What I meant was: once an image has been reduced to 256 colours, then 
any editing _that did not change the number of colours_ (such as 
brightness or _possibly_ contrast tweaking) would not result in further 
corruption if saved as GIF; once it's been reduced to 256 colours, then 
anything further you do to it, _provided it doesn't result in an 
increase in the number of colours_, can still be saves as GIF without 
further degradation. The sort of things that _do_ result in 
number-of-colours increase include blurring, including resizing 
(especially down).
>  IrfanView says there are 100,627 unique colors there.
>If I reduce to 256 colors in PSP I get something
>like a comic book image, where Superman is in 3

Agreed. (Though it's subtle: I didn't notice it at first.)

>   There are 3 reduction routines down to 256 colors
>and the effect varies with each, but all drop out a
>tremendous amount of data. If I save as GIF from
>PSP I get a pointilistic image. PSP16 does a slightly
>smoother job of it than PSP5, but both end up
>looking like a print from an old printer. And that
>image started as a low quality JPG that had already
>been resaved at least twice, so it wasn't a great
>picture to begin with. It had already dumped a
>lot of the richness. The degradation from the original
>would have been heartbreaking to see.
>  To me that's a great example of the role of JPG
>and GIF: Great for onscreen images that need to
>be small and that need to be accessible across
>platforms. I use GIFs a lot for diagrams. But they're
>not good for much else. It would be crazy to store
>photos as GIF in order to save space.

Agreed (though there are _some_ images that _don't_ lose a lot: mainly 
ones without gradual shading).
>   I find it kind of ironic when this topic comes up.
>I don't think I've ever heard you say this, but whenever
>I talk about conserving space on disk, many people
>will respond with, "Ah, that's not worth the trouble.
>Disks are so cheap these days!" Yet when it comes

No, you'll rarely hear me say that, as I come from the bygone era (my 
first computer had 1K of memory; before that, the first one I worked on 
had 16 memory locations). I will _sometimes_ concede that view when 
discussion of time versus resources comes up, but given the choice and 
time, I'll go for saving space where practicable. (Actually, more in MP3 
files than images; my eyesight, touch wood, has not deteriorated with 
age other than the ability to close-focus, but my hearing _has_ lost 
top, and/or I haven't had speakers capable of great top for some time.)

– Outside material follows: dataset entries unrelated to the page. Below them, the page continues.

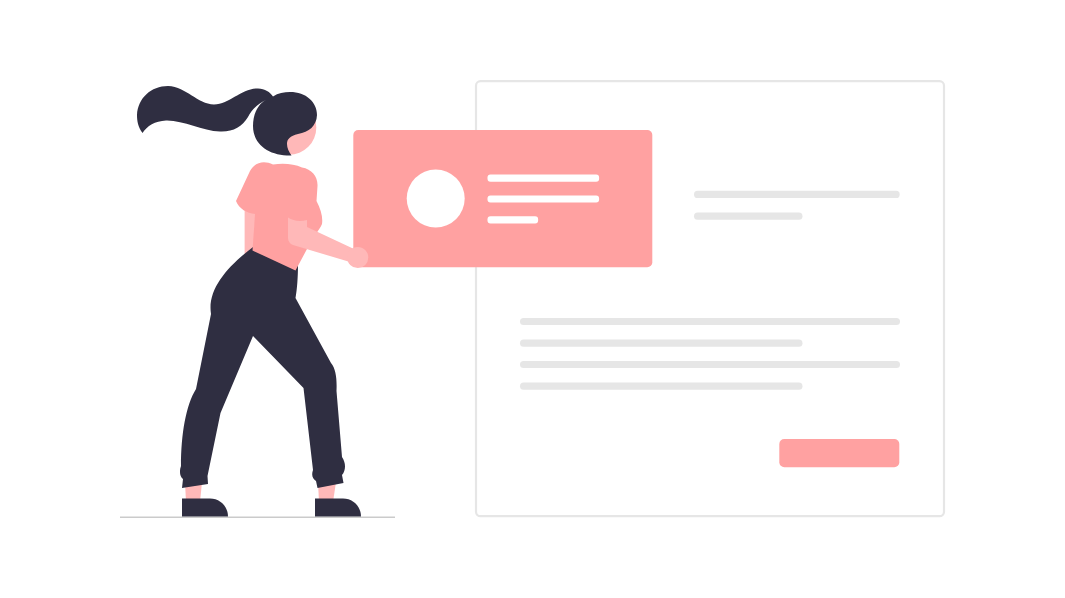
<!DOCTYPE html>
<html lang="en">
<head>
<meta charset="utf-8">
<title>Placing a profile card</title>
<style>
:root {
  --paper: #ffffff;
  --ink: #2f2e41;
  --coral: #ffa1a1;
  --skin: #ffb8b8;
  --line: #e6e6e6;
  --floor: #cbcbcb;
}
html, body { margin: 0; background: var(--paper); overflow: hidden; }
svg { display: block; width: 1065px; height: 598px; }
.frame { fill: var(--paper); stroke: var(--line); stroke-width: 2.2; }
.text-line { fill: var(--line); }
.coral { fill: var(--coral); }
.paper { fill: var(--paper); }
.ink { fill: var(--ink); }
.skin { fill: var(--skin); }
.floor { stroke: var(--floor); stroke-width: 1.6; }
</style>
</head>
<body>
<svg viewBox="0 0 1065 598" role="img" aria-label="Woman carrying a profile card into a page layout">
  <defs>
    <path id="shoe" d="M0 0H28C38 0 46 8 46 18H0Z"/>
  </defs>

  <g id="page-panel">
    <rect class="frame" x="476" y="81.2" width="468" height="435" rx="4.5"/>
    <g class="text-line">
      <rect x="694" y="190.8" width="205.7" height="7.2" rx="3.6"/>
      <rect x="694" y="212.6" width="108.5" height="7.2" rx="3.6"/>
      <rect x="520" y="317.9" width="380" height="7.2" rx="3.6"/>
      <rect x="520" y="339.6" width="282.5" height="7.2" rx="3.6"/>
      <rect x="520" y="360.9" width="380" height="7.2" rx="3.6"/>
      <rect x="520" y="382.6" width="282.5" height="7.2" rx="3.6"/>
    </g>
    <rect class="coral" x="779.3" y="439" width="120" height="28.2" rx="5"/>
  </g>

  <g id="profile-card">
    <rect class="coral" x="353.3" y="130" width="299" height="137.2" rx="5"/>
    <g class="paper">
      <circle cx="435.7" cy="198.5" r="29"/>
      <rect x="487.5" y="174.5" width="111.6" height="7.2" rx="3"/>
      <rect x="487.5" y="195.4" width="111.6" height="7.2" rx="3"/>
      <rect x="487.5" y="216.2" width="50.6" height="7.2" rx="3"/>
    </g>
  </g>

  <line class="floor" x1="120" y1="517.2" x2="395" y2="517.2"/>

  <g id="woman">
    <g id="ankles" class="skin">
      <path d="M185 482L202 482L200 502H186Z"/>
      <path d="M318 482L336 482L333 502H319Z"/>
    </g>
    <g id="shoes" class="ink">
      <use href="#shoe" x="182" y="498.6"/>
      <use href="#shoe" x="315" y="498.6"/>
    </g>

    <path id="back-arm" class="skin" d="M244.6 205L256 208L253 256H244.6Z"/>

    <path id="trousers" class="ink" d="M253 247C228 266 207 289 211 314L196 389C186 405 181 434 181 466C179 471 180 477 183 479L182 488L208 484L207.500 476L220.500 413L253 336L303.500 388L313 470C311 476 313 479 316 481L317.500 488L343.500 483L342 475C346 470 346 463 342 457L336.500 391C337 379 336 369 331 363L295.500 298C297 290 298 277 298 264Z"/>

    <path id="shirt" class="coral" d="M236 201L250 171C255 162 264 160 273 164.500C284 163 294 164 302 167.500C312 169 318 177 317.500 186L316.500 201C321 210 323 217 322 224C319 231 312 238 307 249L295.500 270.500L252.500 250.500L255 214C247 213 239 209 236 201Z"/>

    <g id="front-arm" class="skin">
      <path d="M288 217.500C293 221 300 222 307 220V227L354 249L350 262L293 245C290 244 288 241 288 238Z"/>
      <circle cx="357.700" cy="257.500" r="10.600"/>
    </g>

    <g id="head">
      <circle class="skin" cx="289" cy="127.500" r="27.300"/>
      <path id="hair" class="ink" d="M291.500 155.500C270 156 253 145 253 126C253 114 258 104 266 100C258 104 252 109 248 117C242 127 233 132 220 131.500C202 131 183 120 166 120.500C155 121 147 126 142.500 133C138 127 137 121 137 115C138 98 151 86 168 86C187 87 197 104 214 104.500C230 104 242 88 258 88.500C265 89 270 92 273 96.500C278 93 284 92 290 92C306 92 317 102 317 115C316.500 126 309 132 298 134C290 136 287 139 287 144C287 148 289 152 291.500 155.500Z"/>
    </g>
  </g>
</svg>
</body>
</html>
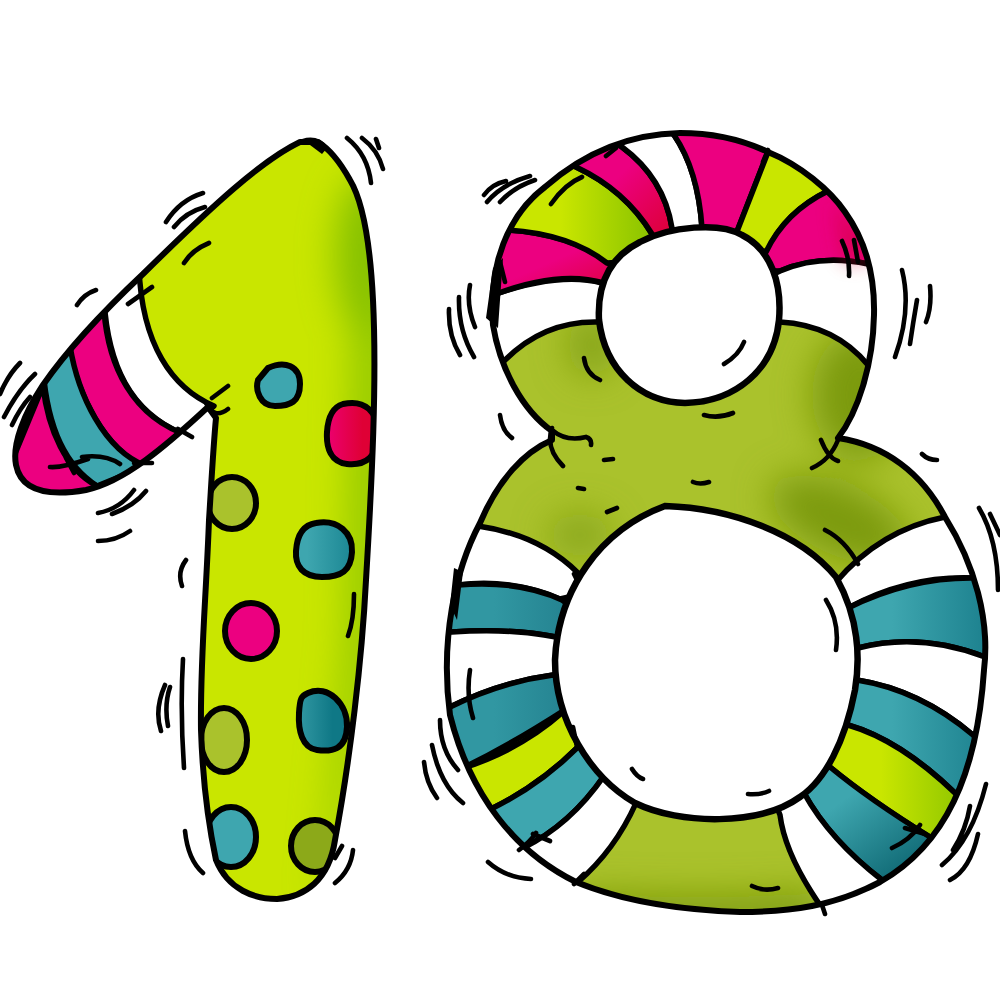
<!DOCTYPE html>
<html lang="en">
<head>
<meta charset="utf-8">
<title>Number 18</title>
<style>
:root{--ink:#000;--paper:#fff;--lime:#c9e600;--leaf:#84c000;--olive:#aac22c;--moss:#7b9a0c;--teal:#3ea6af;--deep:#0b6c7a;--pink:#ec0080;--red:#e0002f}
html,body{margin:0;background:var(--paper);overflow:hidden}
svg{display:block;width:1000px;height:1000px}
.outline{fill:none;stroke:var(--ink);stroke-width:6;stroke-linejoin:round;stroke-linecap:round}
.band{stroke:var(--ink);stroke-width:5.5;stroke-linejoin:round}
.dot{stroke:var(--ink);stroke-width:6}
.ticks{fill:none;stroke:var(--ink);stroke-width:4.6;stroke-linecap:round}
.lime{fill:var(--lime)}.olive{fill:var(--olive)}.teal{fill:var(--teal)}.pink{fill:var(--pink)}.white{fill:var(--paper)}
.moss{fill:var(--moss)}.leaf{fill:var(--leaf)}.deep{fill:var(--deep)}.red{fill:var(--red)}
.hole{fill:var(--paper);stroke:var(--ink);stroke-width:6.5}
</style>
</head>
<body>
<svg viewBox="0 0 1000 1000" role="img" aria-label="Cartoon number 18 with stripes and dots">
<defs>
<path id="one" d="M300 142C262 160 212 206 143 274C110 305 70 346 43 385C24 414 12 444 16 465C21 490 46 497 86 490C124 482 166 446 208 407L216 418C213 450 211 490 209 520C206 600 200 660 201 730C203 790 210 832 216 860C228 890 255 899 277 899C305 897 329 880 335 840C350 760 362 660 366 580C372 480 377 380 373 300C370 240 362 200 350 180C340 162 328 148 318 142Z"/>
<path id="eight" d="M552 431C522 410 500 368 493 325C488 265 508 215 545 187C585 152 630 134 680 133C715 133 745 141 768 152C800 165 830 190 845 212C865 240 875 275 874 315C873 365 858 412 838 438C885 445 922 473 945 517C975 565 990 620 984 670C977 775 945 845 880 882C835 906 790 912 740 912C680 910 622 901 576 882C515 852 470 795 450 715C440 640 455 570 480 523C498 480 524 452 552 440Z"/>
<clipPath id="one-area"><use href="#one"/></clipPath>
<clipPath id="eight-area"><use href="#eight"/></clipPath>
<filter id="soft" x="-60%" y="-60%" width="220%" height="220%"><feGaussianBlur stdDeviation="18"/></filter>
<filter id="softer" x="-60%" y="-60%" width="220%" height="220%"><feGaussianBlur stdDeviation="10"/></filter>
<linearGradient id="dot-teal"><stop offset=".2" stop-color="#3ea6af"/><stop offset="1" stop-color="#1c8794"/></linearGradient>
<linearGradient id="dot-red"><stop offset="0" stop-color="#ec0070"/><stop offset=".7" stop-color="#df0035"/></linearGradient>
<linearGradient id="dot-deep"><stop offset="0" stop-color="#3197a2"/><stop offset=".7" stop-color="#0f7886"/></linearGradient>
<linearGradient id="band-red" x1="0" y1="0" x2="1" y2="1"><stop offset=".45" stop-color="#ec0080"/><stop offset="1" stop-color="#d80020"/></linearGradient>
<linearGradient id="band-leaf"><stop offset=".45" stop-color="#c9e600"/><stop offset="1" stop-color="#84c000"/></linearGradient>
<linearGradient id="band-deep"><stop offset=".4" stop-color="#3ea6af"/><stop offset="1" stop-color="#187c8a"/></linearGradient>
<linearGradient id="band-deep-left"><stop offset=".4" stop-color="#3197a2"/><stop offset=".9" stop-color="#23818f"/></linearGradient>
<linearGradient id="band-dark" x1="0" y1="0" x2="1" y2="1"><stop offset=".3" stop-color="#3ea6af"/><stop offset=".9" stop-color="#005561"/></linearGradient>
</defs>

<g id="digit-one">
<g clip-path="url(#one-area)">
<use href="#one" class="lime"/>
<g class="leaf" filter="url(#soft)">
<ellipse cx="366" cy="255" rx="30" ry="80"/>
<path d="M352 300H400L380 640L330 900L322 890L345 640Z" opacity=".75"/>
</g>
<path class="band white" d="M139 268C142 345 172 388 214 406L183 434C130 412 108 365 104 300Z"/>
<path class="band pink" d="M104 310C108 365 132 418 190 436L145 468C104 448 78 395 68 345Z"/>
<path class="band teal" d="M70 346C78 395 104 450 146 466L97 486C66 466 48 430 43 370Z"/>
<path class="band pink" d="M43 386C48 430 66 470 97 486L60 520L0 490Z"/>
<g class="dots">
<path class="dot" fill="url(#dot-red)" d="M343 404C365 399 378 412 378 434S366 466 347 464C331 462 326 448 327 432S333 407 343 404Z"/>
<ellipse class="dot olive" cx="232" cy="503" rx="24" ry="26"/>
<ellipse class="dot olive" cx="224" cy="740" rx="23" ry="32"/>
<ellipse class="dot teal" cx="231" cy="837" rx="25" ry="30"/>
<ellipse class="dot" fill="#8ca919" cx="315" cy="846" rx="24" ry="26"/>
</g>
</g>
<path class="dot teal" d="M268 368C285 360 300 366 300 384S290 406 275 406S255 390 258 380Z"/>
<path class="dot" fill="url(#dot-teal)" d="M316 523C338 519 353 533 352 552S341 577 322 577S295 566 296 551S303 525 316 523Z"/>
<ellipse class="dot pink" cx="251" cy="631" rx="26" ry="28"/>
<path class="dot" fill="url(#dot-deep)" d="M308 693C328 684 348 704 347 727S332 752 317 750S298 730 299 713S302 696 308 693Z"/>
<use href="#one" class="outline"/>
<path d="M302 139Q318 134 328 147L322 154Z"/>
</g>

<g id="digit-eight">
<g clip-path="url(#eight-area)">
<use href="#eight" class="olive"/>
<g class="moss" filter="url(#soft)">
<ellipse cx="860" cy="395" rx="48" ry="65"/>
<ellipse cx="840" cy="520" rx="75" ry="35" transform="rotate(25 840 520)"/>
<ellipse cx="580" cy="535" rx="32" ry="22" opacity=".7"/>
<ellipse cx="592" cy="345" rx="24" ry="32" opacity=".8"/>
<path d="M580 893Q700 900 820 892V930H570Z"/>
</g>
<g id="upper-bands">
<path class="band white" d="M480 385L505 360Q545 320 600 322L640 315L602 283Q560 272 496 294L470 310Z"/>
<path class="band" fill="url(#band-red)" d="M470 305L496 294Q560 270 604 283L640 290L607 262Q570 234 508 230L480 230Z"/>
<path class="band" fill="url(#band-leaf)" d="M480 229L508 230Q570 234 607 263L660 260L652 234Q625 190 576 167L540 150Z"/>
<path class="band" fill="url(#band-red)" d="M545 155L576 167Q625 190 652 234L680 260L672 228Q664 178 622 147L600 130Z"/>
<path class="band white" d="M600 130L622 147Q664 178 672 228L700 260L702 228Q698 170 674 135L660 120Z"/>
<path class="band pink" d="M662 115L674 135Q698 170 702 228L720 260L736 234L768 152L780 120Z"/>
<path class="band lime" d="M780 120L768 152L736 234L740 260L768 250Q785 212 828 191L860 170Z"/>
<path class="band pink" d="M860 175L828 191Q785 212 766 252L740 270L780 271Q820 254 868 264L890 270Z"/>
<path class="band white" d="M890 270L868 264Q820 254 780 271L740 290L780 322Q835 325 868 365L890 385Z"/>
</g>
<path filter="url(#softer)" fill="#d00030" opacity=".6" d="M835 200Q870 240 868 260L845 262Z"/>
<g id="lower-left-bands">
<path class="band white" d="M450 518L478 526Q540 535 578 573L600 590L560 599Q510 578 458 585L430 590Z"/>
<path class="band" fill="url(#band-deep-left)" d="M430 590L458 585Q520 580 562 600L590 620L556 637Q510 628 452 632L430 630Z"/>
<path class="band white" d="M430 630L452 632Q510 628 556 637L590 660L553 675Q500 682 450 707L430 715Z"/>
<path class="band" fill="url(#band-deep-left)" d="M430 715L450 707Q500 682 553 675L590 690L563 711Q510 745 463 768L440 780Z"/>
<path class="band lime" d="M440 780L463 768Q520 750 563 712L610 710L578 747Q540 785 491 809L470 820Z"/>
<path class="band teal" d="M470 820L491 809Q540 785 578 747L620 750L604 776Q570 825 523 848L500 865Z"/>
<path class="band white" d="M500 862L523 848Q570 825 604 776L640 770L636 803Q615 850 578 882L560 905Z"/>
</g>
<g id="lower-right-bands">
<path class="band white" d="M970 510L945 517Q880 530 836 582L810 600L850 607Q910 575 975 578L1000 580Z"/>
<path class="band" fill="url(#band-deep)" d="M1000 580L975 578Q910 577 848 608L820 630L858 648Q920 632 985 657L1000 665Z"/>
<path class="band white" d="M1000 665L985 657Q920 632 858 648L820 665L857 680Q920 690 973 735L1000 760Z"/>
<path class="band" fill="url(#band-deep)" d="M1000 760L973 735Q920 690 857 680L820 700L848 725Q900 740 955 793L980 815Z"/>
<path class="band" fill="url(#band-leaf)" d="M980 815L955 793Q900 740 848 725L800 740L830 767Q870 800 930 837L950 855Z"/>
<path class="band" fill="url(#band-dark)" d="M960 858L930 837Q870 800 830 767L780 770L804 793Q830 840 882 880L900 900Z"/>
<path class="band white" d="M900 900L882 880Q830 840 804 793L770 790L780 815Q785 855 822 908L830 930Z"/>
</g>
</g>
<path class="hole" d="M640 242C670 226 720 222 742 235C772 250 782 285 779 320C774 370 735 402 685 403C640 402 605 370 599 320C597 282 612 256 640 242Z"/>
<path class="hole" d="M665 506C730 508 800 533 836 577C860 620 860 660 855 690C845 742 825 780 800 797C760 826 680 825 635 803C590 777 555 720 555 660C558 590 600 530 665 506Z"/>
<use href="#eight" class="outline"/>
<path d="M486 318L493 268L503 258L498 328ZM450 605L454 568L463 572L457 620Z"/>
</g>

<g id="inner-ticks" class="ticks">
<path d="M184 263Q192 250 209 243M128 304L152 287M206 403Q214 420 228 409M212 398L228 386M178 429L192 437M50 467Q62 468 88 459M66 458L74 473M82 457Q105 454 120 464M134 463L152 463M354 594Q354 620 348 636"/>
<path d="M551 204Q565 184 582 177M500 262L505 282M616 148L606 156M768 150L763 162M842 241Q850 258 849 276M854 240L858 262M724 364Q739 355 744 342M584 358Q586 374 600 380M704 415Q718 419 733 413M693 482Q700 485 709 482M578 488L584 489M604 460L613 459M607 512L617 508"/>
<path d="M552 428Q545 448 563 466M552 430Q566 442 586 437Q592 439 591 445M812 468Q830 460 838 440M821 440Q828 458 838 461M825 530Q845 540 858 564M826 600Q840 622 836 650M632 769Q637 777 643 779M748 794Q760 795 769 791M752 886Q764 892 778 888M470 670Q466 695 473 718M519 850Q530 842 536 833M533 834L550 841M892 848Q910 840 920 825M905 828L925 834M574 574L577 580M584 874L574 884M822 905L825 914M573 727L577 747"/>
</g>

<g id="motion-ticks" class="ticks">
<path d="M347 138Q368 155 371 183M362 138Q378 150 383 169M376 139L379 148M166 222Q180 200 203 193M174 227Q186 212 205 207M77 305Q84 294 96 290M0 394Q8 375 20 363M4 417Q18 390 35 374M12 425Q20 408 30 397M98 513Q120 509 134 490M112 514Q134 506 146 491M98 541Q116 541 130 531M186 560Q177 572 182 586M165 685Q154 710 161 731M183 659Q180 710 184 768M170 687Q164 705 168 726M185 831Q188 860 203 873M335 883Q351 870 353 850M335 858L342 846"/>
<path d="M484 195Q492 184 506 181M487 202Q502 184 530 176M500 202Q514 187 535 180M449 309Q448 335 460 355M459 297Q458 330 474 357M470 285Q466 305 475 327M500 415Q502 431 512 438M902 270Q912 310 895 357M917 300Q913 323 910 344M930 286Q932 307 926 322M922 454Q928 460 937 460M979 508Q998 540 998 590M990 514L1000 535M424 762Q426 783 437 798M432 745Q440 785 463 803M440 720Q440 750 458 770M488 862Q506 878 531 879M942 865Q972 840 986 784M950 880Q970 870 978 834M953 850Q966 830 970 806"/>
</g>
</svg>
</body>
</html>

>to saving large images for a good reason, those
>same people think it's crazy: "Takes up WAY too much
>   I suspect most people who feel that way are taking
>loads of pictures with their phone. They just want
>2,000 vacation photos to fit on disk. They have no
>intention of doing any involved editing or printing of
>those images, or even going through to dump the
>bad ones, so they're happy with downgraded JPGs.
My 'phone - a cheap one (a DooGee) - has, IIRR, a 6M camera. It takes 
pictures I consider considerably inferior to those I take with my 3M 
Fuji with a reasonable lens - which I usually have set to 1M size (JPEG 
that is).
When you say they want "vacation photos to fit on disk", do you mean "to 
fit on _a_ disc", i. e. to make a CD (or, I guess these days, a DVD), to 
give to friends/relatives?
(I remember using a Sony camera at work, that had a floppy drive built 
in - and you could get several pictures on, of acceptable quality! [That 
camera also had something I've never seen before or since: the ability 
to use ambient light to backlight the display.])
J. P. Gilliver. UMRA: 1960/<1985 MB++G()AL-IS-Ch++(p)Ar@T+H+Sh0!:`)DNAf

If it's not on fire, it's a software problem.